Task objective: Where an image appears in the data, omit it and reproduce the rest exactly.

· · · ·

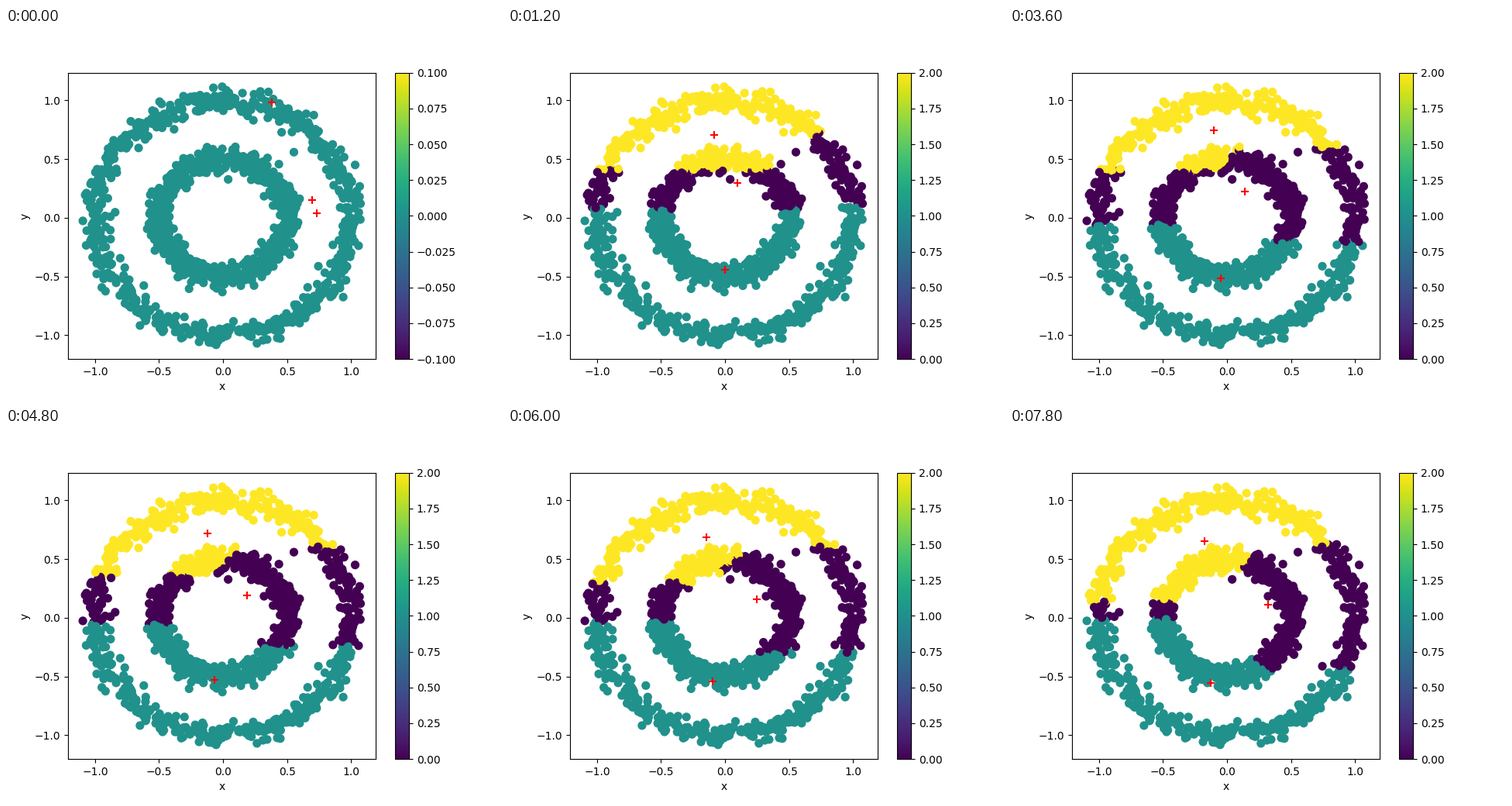
Write a matplotlib script that moves like this. It is 640 by 480 pixels and loops after 8000 ms.

```python
import numpy as np
import matplotlib.pyplot as plt
from matplotlib.animation import FuncAnimation

W, H, DPI = 640, 480, 100
STEP_FRAMES = 3          # each clustering half-step lasts 3 x 200 ms
COUNT, NOISE = 1500, 0.05
XLIM, YLIM = (-1.211, 1.1915), (-1.204, 1.236)

# Key centroid poses: purple, teal, yellow
START = np.array([(0.699, 0.150), (0.735, 0.038), (0.384, 0.982)])
NEAR = np.array([(0.111, 0.243), (-0.034, -0.510), (-0.088, 0.758)])
FAR = np.array([(0.318, 0.111), (-0.125, -0.556), (-0.173, 0.652)])


def make_circles(rng):
    """Two evenly sampled circles in shuffled order, with normal noise."""
    angle = np.linspace(0, 2 * np.pi, COUNT // 2, endpoint=False)
    circle = np.column_stack([np.cos(angle), np.sin(angle)])
    points = np.vstack([circle, 0.5 * circle])
    order = np.arange(COUNT)
    rng.shuffle(order)
    return points[order] + rng.normal(scale=NOISE, size=points.shape)


def assign(points, centers):
    """Index of the nearest center by Manhattan distance."""
    gaps = np.abs(points[:, None] - centers[None]).sum(axis=2)
    return gaps.argmin(axis=1)


def cluster_means(points, groups):
    return np.array([points[groups == k].mean(axis=0) for k in range(3)])


def drift(t):
    """Slow, accelerating glide of the centroids, t from 0 to 1."""
    return NEAR + (FAR - NEAR) * t ** 1.4


points = make_circles(np.random.RandomState(0))
centers = [START, cluster_means(points, assign(points, START))]
centers += [drift(t) for t in np.linspace(0, 1, 5)]
labels = [np.zeros(COUNT)] + [assign(points, c) for c in centers]

fig, ax = plt.subplots(figsize=(W / DPI, H / DPI), dpi=DPI)
dots = ax.scatter(*points.T, c=labels[0], s=50, cmap="viridis",
                  vmin=-0.1, vmax=0.1)
marks = ax.scatter(*START.T, c="red", s=50, marker="+")
fig.colorbar(dots, ax=ax)
ax.set(xlim=XLIM, ylim=YLIM, xlabel="x", ylabel="y")


def update(frame):
    # Even steps move the centroids, odd steps relabel the samples.
    step = frame // STEP_FRAMES
    dots.set_array(labels[(step + 1) // 2])
    dots.set_clim(*((-0.1, 0.1) if step == 0 else (0, 2)))
    marks.set_offsets(centers[step // 2])
    return dots, marks


anim = FuncAnimation(fig, update, frames=40, interval=200,
                     repeat=True, repeat_delay=0, blit=False)
plt.show()
```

· · · ·

Task result:
Write a matplotlib script that moves like this. It is 640 by 480 pixels and loops after 8000 ms.

```python
import numpy as np
import matplotlib.pyplot as plt
from matplotlib.animation import FuncAnimation

W, H, DPI = 640, 480, 100
STEP_FRAMES = 3          # each clustering half-step lasts 3 x 200 ms
COUNT, NOISE = 1500, 0.05
XLIM, YLIM = (-1.211, 1.1915), (-1.204, 1.236)

# Key centroid poses: purple, teal, yellow
START = np.array([(0.699, 0.150), (0.735, 0.038), (0.384, 0.982)])
NEAR = np.array([(0.111, 0.243), (-0.034, -0.510), (-0.088, 0.758)])
FAR = np.array([(0.318, 0.111), (-0.125, -0.556), (-0.173, 0.652)])


def make_circles(rng):
    """Two evenly sampled circles in shuffled order, with normal noise."""
    angle = np.linspace(0, 2 * np.pi, COUNT // 2, endpoint=False)
    circle = np.column_stack([np.cos(angle), np.sin(angle)])
    points = np.vstack([circle, 0.5 * circle])
    order = np.arange(COUNT)
    rng.shuffle(order)
    return points[order] + rng.normal(scale=NOISE, size=points.shape)


def assign(points, centers):
    """Index of the nearest center by Manhattan distance."""
    gaps = np.abs(points[:, None] - centers[None]).sum(axis=2)
    return gaps.argmin(axis=1)


def cluster_means(points, groups):
    return np.array([points[groups == k].mean(axis=0) for k in range(3)])


def drift(t):
    """Slow, accelerating glide of the centroids, t from 0 to 1."""
    return NEAR + (FAR - NEAR) * t ** 1.4


points = make_circles(np.random.RandomState(0))
centers = [START, cluster_means(points, assign(points, START))]
centers += [drift(t) for t in np.linspace(0, 1, 5)]
labels = [np.zeros(COUNT)] + [assign(points, c) for c in centers]

fig, ax = plt.subplots(figsize=(W / DPI, H / DPI), dpi=DPI)
dots = ax.scatter(*points.T, c=labels[0], s=50, cmap="viridis",
                  vmin=-0.1, vmax=0.1)
marks = ax.scatter(*START.T, c="red", s=50, marker="+")
fig.colorbar(dots, ax=ax)
ax.set(xlim=XLIM, ylim=YLIM, xlabel="x", ylabel="y")


def update(frame):
    # Even steps move the centroids, odd steps relabel the samples.
    step = frame // STEP_FRAMES
    dots.set_array(labels[(step + 1) // 2])
    dots.set_clim(*((-0.1, 0.1) if step == 0 else (0, 2)))
    marks.set_offsets(centers[step // 2])
    return dots, marks


anim = FuncAnimation(fig, update, frames=40, interval=200,
                     repeat=True, repeat_delay=0, blit=False)
plt.show()
```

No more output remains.